A natural or manufactured disaster can hurt a business in several ways:
- Its location could be rendered uninhabitable.
- It may have to re-acquire physical assets such as furniture and hardware.
- Its proprietary data could be destroyed.
Of these setbacks, the third one is the worst. Most companies lease office space or own real estate that has disaster insurance. But it’s impossible to ensure data in the same way that you would a tangible asset. So the only way to ensure that disaster doesn’t destroy proprietary information forever is to store a copy of the data at another location – the first step in what is known as disaster recovery planning.
Disaster Recovery Basics
According to business continuity professionals, up to 80 percent of businesses never fully recover from a significant data loss. As a result, many companies go out of business in the months following the loss. This statistic demonstrates the importance of proprietary data and the need to implement a disaster recovery plan with an IT Companies specializing in disaster recovery.
Developing an initiative for a disaster recovery plan is the first phase of business continuity planning. If necessary, an IT professional services provider can help build internal support for the plan. Although businesses need different types of plans, each plan has three essential elements.
Offsite Data Storage
There are plenty of web-based options for offsite data storage. Ideally, a business should store its data with an IT professional services provider that offers disaster recovery planning. This will expedite migrating the data onto new hardware as the business moves to an alternative location in the wake of the disaster.
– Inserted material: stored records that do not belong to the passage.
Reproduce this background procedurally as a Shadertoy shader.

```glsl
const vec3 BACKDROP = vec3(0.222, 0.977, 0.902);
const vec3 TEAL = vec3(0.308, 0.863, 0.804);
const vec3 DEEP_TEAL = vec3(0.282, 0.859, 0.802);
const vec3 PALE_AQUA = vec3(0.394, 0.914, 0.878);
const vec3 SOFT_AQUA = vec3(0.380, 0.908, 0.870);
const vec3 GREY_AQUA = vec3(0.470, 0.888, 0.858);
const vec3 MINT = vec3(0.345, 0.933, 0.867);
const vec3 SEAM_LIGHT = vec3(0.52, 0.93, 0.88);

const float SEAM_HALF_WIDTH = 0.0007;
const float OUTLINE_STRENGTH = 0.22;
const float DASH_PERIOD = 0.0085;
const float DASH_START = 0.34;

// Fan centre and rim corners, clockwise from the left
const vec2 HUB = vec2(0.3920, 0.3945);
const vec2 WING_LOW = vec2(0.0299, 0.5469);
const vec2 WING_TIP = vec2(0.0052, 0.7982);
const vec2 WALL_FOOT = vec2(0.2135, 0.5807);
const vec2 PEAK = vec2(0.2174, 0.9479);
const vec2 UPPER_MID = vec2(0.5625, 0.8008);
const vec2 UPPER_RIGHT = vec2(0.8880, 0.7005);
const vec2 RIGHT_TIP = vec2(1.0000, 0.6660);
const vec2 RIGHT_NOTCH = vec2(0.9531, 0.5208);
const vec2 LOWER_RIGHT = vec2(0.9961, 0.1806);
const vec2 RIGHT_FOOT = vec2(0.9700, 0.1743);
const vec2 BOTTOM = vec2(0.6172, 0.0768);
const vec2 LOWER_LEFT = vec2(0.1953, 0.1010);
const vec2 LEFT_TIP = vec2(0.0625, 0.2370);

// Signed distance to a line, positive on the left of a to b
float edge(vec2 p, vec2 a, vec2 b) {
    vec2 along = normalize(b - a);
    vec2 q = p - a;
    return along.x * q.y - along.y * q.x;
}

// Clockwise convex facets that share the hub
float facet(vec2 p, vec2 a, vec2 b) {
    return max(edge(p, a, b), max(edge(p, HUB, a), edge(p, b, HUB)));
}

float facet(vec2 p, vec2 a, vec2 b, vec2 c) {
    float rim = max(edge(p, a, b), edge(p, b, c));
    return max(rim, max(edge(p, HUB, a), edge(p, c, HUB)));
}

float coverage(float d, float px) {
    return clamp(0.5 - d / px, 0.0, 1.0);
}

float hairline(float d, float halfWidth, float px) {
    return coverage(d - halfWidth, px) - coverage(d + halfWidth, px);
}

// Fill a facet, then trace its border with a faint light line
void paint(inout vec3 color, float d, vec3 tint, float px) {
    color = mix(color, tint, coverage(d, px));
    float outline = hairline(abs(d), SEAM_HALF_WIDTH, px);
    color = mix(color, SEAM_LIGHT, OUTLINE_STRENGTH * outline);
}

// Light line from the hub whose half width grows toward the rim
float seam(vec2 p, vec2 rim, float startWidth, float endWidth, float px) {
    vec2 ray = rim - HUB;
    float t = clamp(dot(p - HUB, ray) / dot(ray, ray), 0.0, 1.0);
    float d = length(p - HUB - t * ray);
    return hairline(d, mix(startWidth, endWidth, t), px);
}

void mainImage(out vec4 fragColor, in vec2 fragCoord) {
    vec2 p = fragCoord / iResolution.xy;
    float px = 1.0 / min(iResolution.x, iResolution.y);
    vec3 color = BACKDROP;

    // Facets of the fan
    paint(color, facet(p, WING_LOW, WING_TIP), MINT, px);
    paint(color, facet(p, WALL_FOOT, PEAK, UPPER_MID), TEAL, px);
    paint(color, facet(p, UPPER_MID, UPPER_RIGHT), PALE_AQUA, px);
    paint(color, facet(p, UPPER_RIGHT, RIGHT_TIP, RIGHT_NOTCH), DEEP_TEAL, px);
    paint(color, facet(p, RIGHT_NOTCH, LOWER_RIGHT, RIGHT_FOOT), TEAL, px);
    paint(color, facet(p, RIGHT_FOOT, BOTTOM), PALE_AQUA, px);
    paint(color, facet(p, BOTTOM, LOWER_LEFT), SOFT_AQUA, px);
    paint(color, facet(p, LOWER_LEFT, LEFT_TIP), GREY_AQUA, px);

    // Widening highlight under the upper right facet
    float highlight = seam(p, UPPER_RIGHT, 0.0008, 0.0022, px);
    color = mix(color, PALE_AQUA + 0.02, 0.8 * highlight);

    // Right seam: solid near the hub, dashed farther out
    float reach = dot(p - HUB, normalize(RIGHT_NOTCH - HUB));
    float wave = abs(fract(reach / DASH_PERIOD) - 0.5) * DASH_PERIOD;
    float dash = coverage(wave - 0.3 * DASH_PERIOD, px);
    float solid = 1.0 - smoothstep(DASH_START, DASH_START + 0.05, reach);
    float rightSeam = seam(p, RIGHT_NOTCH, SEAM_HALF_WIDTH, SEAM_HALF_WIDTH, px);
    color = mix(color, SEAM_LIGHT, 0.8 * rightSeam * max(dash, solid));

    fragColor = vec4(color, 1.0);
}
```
Emergency Hardware Deployment
As mentioned above, stored data must be migrated onto new hardware. An IT professional services company specializing in data recovery planning will provide the hardware and deploy SQM Club it to the secondary business location so the customer can have its network up and running within 48 hours of the disaster.
Identifying a Secondary Business Location
An IT professional services provider will recommend a secondary business location if the customer has difficulty selecting one. The service provider will also provide temporary staff for some of the customer’s employees who are indisposed.
Developing and testing a disaster recovery plan can take months, so starting the planning process now. If your business needs assistance developing a data recovery plan, it should consult with an IT professional services company specializing in disaster recovery today.